YOUR OBJECTIVE
Scan the entries that follow and copy out every line containing "FOCUS".
____ INFORMATION PROVIDED
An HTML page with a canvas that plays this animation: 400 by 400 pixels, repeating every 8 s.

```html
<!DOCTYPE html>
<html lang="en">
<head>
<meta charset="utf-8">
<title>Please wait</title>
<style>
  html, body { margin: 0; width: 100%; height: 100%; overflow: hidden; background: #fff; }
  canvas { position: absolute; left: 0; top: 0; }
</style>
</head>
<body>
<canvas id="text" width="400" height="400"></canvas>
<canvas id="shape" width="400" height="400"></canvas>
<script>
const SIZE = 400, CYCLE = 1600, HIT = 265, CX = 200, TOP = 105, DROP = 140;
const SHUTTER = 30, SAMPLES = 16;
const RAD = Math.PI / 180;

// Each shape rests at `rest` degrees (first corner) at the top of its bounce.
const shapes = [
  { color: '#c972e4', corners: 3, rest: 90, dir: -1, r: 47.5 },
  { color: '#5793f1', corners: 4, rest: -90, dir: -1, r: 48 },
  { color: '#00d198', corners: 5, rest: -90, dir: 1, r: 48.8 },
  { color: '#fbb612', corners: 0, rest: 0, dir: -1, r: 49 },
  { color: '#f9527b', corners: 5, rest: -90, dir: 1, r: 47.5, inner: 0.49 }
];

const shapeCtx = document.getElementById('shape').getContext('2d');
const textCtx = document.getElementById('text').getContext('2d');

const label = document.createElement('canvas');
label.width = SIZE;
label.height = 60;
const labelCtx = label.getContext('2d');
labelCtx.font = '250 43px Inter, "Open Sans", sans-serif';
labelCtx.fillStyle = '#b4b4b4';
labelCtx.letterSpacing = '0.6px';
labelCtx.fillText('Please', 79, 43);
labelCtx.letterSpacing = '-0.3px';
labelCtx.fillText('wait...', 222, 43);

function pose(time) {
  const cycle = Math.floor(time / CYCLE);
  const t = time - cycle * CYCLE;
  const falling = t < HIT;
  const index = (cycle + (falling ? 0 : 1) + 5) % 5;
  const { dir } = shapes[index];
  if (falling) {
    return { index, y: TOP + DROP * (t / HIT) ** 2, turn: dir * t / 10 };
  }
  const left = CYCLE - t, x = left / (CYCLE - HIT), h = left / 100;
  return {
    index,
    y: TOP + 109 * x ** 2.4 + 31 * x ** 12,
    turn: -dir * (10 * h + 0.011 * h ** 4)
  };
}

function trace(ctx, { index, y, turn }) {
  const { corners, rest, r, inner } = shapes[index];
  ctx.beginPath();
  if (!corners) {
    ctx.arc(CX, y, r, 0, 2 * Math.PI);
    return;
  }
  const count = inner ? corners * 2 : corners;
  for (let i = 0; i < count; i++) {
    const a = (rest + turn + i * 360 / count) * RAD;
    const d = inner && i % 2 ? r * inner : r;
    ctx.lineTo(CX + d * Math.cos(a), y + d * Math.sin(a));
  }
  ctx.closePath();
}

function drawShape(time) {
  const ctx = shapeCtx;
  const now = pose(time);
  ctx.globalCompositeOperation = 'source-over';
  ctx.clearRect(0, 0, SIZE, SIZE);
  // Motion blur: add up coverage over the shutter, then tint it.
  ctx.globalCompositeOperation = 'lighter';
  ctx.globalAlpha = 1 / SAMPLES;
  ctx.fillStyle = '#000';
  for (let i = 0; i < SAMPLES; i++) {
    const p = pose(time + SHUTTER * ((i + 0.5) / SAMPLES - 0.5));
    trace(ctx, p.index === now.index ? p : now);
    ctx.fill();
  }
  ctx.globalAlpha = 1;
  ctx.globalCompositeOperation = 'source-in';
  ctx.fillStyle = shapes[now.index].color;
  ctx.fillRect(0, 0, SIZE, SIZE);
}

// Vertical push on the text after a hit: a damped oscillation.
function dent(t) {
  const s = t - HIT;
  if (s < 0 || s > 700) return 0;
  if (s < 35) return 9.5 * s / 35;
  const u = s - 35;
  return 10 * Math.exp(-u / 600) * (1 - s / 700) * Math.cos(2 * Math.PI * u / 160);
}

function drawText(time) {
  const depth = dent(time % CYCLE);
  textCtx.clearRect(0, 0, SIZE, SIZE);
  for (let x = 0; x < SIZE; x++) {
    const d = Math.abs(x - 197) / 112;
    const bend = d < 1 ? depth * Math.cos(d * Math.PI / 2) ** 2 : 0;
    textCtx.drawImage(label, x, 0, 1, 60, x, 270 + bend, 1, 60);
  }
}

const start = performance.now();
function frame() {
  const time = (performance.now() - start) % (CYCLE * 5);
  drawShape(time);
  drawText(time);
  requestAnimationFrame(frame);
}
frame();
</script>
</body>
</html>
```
________
____ INFORMATION PROVIDED
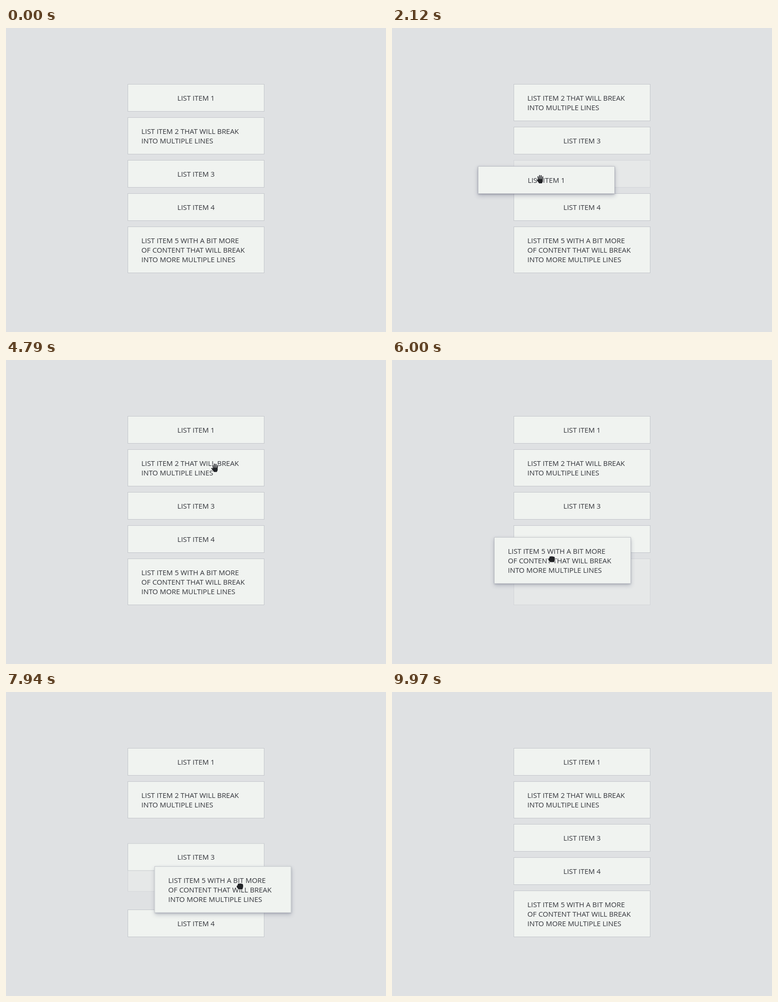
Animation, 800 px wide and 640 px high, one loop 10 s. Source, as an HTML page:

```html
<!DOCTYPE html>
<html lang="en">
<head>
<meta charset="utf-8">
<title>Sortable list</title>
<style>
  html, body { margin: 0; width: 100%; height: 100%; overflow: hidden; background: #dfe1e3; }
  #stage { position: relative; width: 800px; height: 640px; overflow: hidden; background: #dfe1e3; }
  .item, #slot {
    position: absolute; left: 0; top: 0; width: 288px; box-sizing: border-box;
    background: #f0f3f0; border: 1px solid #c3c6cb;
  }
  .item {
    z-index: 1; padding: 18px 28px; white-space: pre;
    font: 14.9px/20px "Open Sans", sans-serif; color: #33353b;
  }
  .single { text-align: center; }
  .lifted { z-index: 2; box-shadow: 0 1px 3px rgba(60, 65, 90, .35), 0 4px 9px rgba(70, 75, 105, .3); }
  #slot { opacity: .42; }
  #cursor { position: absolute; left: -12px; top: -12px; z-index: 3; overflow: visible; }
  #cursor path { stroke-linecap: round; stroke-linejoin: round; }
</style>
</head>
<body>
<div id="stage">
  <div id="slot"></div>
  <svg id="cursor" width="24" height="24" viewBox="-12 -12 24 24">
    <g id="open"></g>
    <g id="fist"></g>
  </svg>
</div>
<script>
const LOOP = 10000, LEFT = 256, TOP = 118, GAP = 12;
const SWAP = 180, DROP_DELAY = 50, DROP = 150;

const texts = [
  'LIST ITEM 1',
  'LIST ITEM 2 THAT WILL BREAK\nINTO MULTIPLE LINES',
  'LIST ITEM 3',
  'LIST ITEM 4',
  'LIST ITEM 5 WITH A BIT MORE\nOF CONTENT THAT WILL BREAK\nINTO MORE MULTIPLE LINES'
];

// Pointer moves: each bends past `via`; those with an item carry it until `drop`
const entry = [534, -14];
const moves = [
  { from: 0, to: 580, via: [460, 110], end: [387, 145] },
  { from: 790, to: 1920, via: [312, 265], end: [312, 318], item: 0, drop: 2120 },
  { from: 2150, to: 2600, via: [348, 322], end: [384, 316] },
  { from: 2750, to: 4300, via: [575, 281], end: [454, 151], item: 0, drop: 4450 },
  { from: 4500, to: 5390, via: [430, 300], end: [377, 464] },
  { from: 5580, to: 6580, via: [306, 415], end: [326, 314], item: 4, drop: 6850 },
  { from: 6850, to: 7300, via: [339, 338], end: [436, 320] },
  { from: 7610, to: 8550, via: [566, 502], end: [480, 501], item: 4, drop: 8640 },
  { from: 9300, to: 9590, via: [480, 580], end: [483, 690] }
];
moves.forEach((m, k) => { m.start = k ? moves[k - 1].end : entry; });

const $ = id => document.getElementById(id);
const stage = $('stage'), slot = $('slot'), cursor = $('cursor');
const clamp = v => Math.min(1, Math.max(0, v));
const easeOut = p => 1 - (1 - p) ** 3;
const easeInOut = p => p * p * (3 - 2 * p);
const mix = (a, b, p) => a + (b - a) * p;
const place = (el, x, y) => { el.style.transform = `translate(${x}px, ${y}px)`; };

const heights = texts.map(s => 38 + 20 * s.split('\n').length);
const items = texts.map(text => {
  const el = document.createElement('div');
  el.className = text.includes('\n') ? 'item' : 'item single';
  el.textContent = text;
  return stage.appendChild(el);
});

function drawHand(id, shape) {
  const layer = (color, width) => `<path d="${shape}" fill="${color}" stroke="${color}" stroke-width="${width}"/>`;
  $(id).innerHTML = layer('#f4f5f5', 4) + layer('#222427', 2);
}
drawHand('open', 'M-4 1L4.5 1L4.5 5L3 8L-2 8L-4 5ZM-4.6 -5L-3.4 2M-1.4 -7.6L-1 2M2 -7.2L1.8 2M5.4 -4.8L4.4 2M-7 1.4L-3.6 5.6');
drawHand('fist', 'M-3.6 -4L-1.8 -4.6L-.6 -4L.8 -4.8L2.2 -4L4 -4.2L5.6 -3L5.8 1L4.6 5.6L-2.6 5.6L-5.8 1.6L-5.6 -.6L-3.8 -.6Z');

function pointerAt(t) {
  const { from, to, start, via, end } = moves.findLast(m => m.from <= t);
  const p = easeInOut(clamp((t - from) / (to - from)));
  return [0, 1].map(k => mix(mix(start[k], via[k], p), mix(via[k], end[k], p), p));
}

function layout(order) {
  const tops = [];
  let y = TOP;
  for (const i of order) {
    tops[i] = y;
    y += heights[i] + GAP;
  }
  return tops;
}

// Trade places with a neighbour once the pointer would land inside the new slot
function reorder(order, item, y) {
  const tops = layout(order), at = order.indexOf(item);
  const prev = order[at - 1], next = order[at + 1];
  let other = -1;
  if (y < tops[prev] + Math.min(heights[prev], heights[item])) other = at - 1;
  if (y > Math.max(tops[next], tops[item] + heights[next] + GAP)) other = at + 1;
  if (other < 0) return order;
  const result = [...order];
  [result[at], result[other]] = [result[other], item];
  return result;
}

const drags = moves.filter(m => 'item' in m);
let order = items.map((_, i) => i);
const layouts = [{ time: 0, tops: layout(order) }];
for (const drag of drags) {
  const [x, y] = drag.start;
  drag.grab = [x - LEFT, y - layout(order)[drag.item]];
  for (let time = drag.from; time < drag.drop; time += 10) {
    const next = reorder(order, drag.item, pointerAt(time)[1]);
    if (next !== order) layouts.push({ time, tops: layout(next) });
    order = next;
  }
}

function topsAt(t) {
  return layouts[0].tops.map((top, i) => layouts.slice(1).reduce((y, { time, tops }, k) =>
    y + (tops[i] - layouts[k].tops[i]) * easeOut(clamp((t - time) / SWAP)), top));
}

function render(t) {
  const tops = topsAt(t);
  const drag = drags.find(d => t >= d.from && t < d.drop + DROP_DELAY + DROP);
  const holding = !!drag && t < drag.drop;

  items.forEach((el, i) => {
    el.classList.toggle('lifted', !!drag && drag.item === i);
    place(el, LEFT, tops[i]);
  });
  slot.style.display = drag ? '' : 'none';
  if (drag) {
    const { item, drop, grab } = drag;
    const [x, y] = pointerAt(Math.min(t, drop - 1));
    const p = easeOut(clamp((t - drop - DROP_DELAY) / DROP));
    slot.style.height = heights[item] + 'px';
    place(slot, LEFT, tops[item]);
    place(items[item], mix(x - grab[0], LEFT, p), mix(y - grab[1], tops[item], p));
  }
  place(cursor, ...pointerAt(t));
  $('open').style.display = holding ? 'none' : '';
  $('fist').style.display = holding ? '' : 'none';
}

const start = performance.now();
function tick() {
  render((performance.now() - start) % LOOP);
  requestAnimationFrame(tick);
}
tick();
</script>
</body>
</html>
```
________
____ INFORMATION PROVIDED
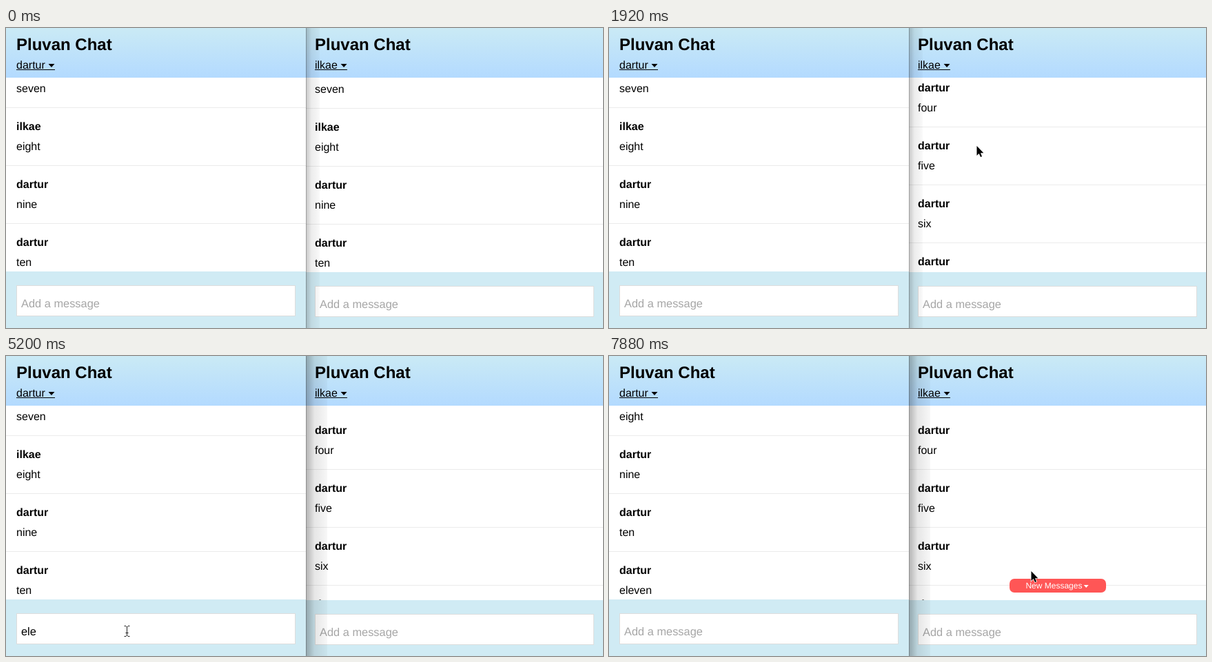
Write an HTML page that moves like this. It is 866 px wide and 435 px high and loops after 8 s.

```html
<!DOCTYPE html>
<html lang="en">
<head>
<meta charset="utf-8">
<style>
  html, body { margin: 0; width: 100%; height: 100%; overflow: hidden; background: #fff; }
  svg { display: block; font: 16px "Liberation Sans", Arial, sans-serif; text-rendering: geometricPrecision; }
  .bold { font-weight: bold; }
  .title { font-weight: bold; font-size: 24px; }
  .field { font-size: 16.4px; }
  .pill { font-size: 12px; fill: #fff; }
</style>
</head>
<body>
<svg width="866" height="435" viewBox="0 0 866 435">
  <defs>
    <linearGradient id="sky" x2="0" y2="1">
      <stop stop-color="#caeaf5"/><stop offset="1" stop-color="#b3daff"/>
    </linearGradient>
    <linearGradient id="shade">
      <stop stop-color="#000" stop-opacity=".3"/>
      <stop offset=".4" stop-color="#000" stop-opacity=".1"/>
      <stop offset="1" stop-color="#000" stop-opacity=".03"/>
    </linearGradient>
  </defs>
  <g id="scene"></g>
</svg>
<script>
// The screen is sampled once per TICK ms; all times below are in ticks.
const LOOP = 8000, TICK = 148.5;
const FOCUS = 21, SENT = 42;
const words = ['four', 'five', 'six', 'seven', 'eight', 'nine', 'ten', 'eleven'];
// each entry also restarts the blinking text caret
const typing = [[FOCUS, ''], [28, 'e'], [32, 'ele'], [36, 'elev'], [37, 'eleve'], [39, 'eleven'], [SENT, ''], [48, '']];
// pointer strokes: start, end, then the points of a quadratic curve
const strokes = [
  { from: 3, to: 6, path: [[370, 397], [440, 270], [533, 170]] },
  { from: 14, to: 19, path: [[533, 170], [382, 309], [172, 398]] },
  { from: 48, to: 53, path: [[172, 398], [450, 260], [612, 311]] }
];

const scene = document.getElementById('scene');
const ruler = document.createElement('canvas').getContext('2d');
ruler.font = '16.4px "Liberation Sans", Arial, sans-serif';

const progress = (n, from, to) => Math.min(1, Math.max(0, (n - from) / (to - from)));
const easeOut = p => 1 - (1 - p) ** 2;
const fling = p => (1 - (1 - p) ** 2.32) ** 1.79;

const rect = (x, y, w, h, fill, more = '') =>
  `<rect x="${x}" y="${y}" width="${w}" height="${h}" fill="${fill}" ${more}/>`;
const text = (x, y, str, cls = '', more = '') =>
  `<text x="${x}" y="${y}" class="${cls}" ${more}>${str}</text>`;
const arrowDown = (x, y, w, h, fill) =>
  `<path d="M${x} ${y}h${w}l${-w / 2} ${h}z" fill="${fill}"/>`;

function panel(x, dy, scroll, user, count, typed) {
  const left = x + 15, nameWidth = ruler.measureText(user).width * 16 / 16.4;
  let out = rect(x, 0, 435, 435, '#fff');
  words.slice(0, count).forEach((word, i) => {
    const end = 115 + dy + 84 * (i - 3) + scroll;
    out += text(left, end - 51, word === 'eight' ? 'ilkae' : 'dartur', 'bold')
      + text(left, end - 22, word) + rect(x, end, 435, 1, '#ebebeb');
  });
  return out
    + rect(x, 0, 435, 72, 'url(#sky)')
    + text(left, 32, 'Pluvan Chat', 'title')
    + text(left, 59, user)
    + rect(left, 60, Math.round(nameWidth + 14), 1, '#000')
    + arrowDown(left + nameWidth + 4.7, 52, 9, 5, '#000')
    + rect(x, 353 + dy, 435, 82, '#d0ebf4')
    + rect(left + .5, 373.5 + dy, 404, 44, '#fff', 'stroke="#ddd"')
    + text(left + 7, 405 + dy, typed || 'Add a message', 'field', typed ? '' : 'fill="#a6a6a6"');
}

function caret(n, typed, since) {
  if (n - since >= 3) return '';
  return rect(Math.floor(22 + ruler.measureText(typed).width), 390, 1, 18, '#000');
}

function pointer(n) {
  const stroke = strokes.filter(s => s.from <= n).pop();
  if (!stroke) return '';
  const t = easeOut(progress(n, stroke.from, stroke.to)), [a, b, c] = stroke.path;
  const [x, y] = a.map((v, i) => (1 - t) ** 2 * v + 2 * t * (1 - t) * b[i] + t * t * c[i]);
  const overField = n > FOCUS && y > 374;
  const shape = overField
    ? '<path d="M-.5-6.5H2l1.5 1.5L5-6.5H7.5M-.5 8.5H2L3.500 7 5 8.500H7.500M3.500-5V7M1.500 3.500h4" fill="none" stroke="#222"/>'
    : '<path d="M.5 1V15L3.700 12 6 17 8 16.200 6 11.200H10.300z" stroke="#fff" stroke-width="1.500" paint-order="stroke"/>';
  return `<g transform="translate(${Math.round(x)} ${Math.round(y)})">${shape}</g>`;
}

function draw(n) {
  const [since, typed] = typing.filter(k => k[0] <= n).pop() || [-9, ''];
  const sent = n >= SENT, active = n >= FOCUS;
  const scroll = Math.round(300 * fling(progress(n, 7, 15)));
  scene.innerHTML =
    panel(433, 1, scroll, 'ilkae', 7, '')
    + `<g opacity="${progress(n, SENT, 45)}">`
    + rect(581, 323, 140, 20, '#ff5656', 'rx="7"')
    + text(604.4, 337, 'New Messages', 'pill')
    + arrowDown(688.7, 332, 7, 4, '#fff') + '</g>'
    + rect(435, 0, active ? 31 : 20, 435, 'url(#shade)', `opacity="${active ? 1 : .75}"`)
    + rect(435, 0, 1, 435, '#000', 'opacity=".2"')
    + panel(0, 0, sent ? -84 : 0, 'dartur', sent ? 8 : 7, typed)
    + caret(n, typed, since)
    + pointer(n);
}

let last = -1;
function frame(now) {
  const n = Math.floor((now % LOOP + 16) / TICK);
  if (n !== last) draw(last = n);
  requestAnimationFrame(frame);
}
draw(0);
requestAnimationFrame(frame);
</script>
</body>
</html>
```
________
FINISHED TASK
const FOCUS = 21, SENT = 42;
const typing = [[FOCUS, ''], [28, 'e'], [32, 'ele'], [36, 'elev'], [37, 'eleve'], [39, 'eleven'], [SENT, ''], [48, '']];
  const overField = n > FOCUS && y > 374;
  const sent = n >= SENT, active = n >= FOCUS;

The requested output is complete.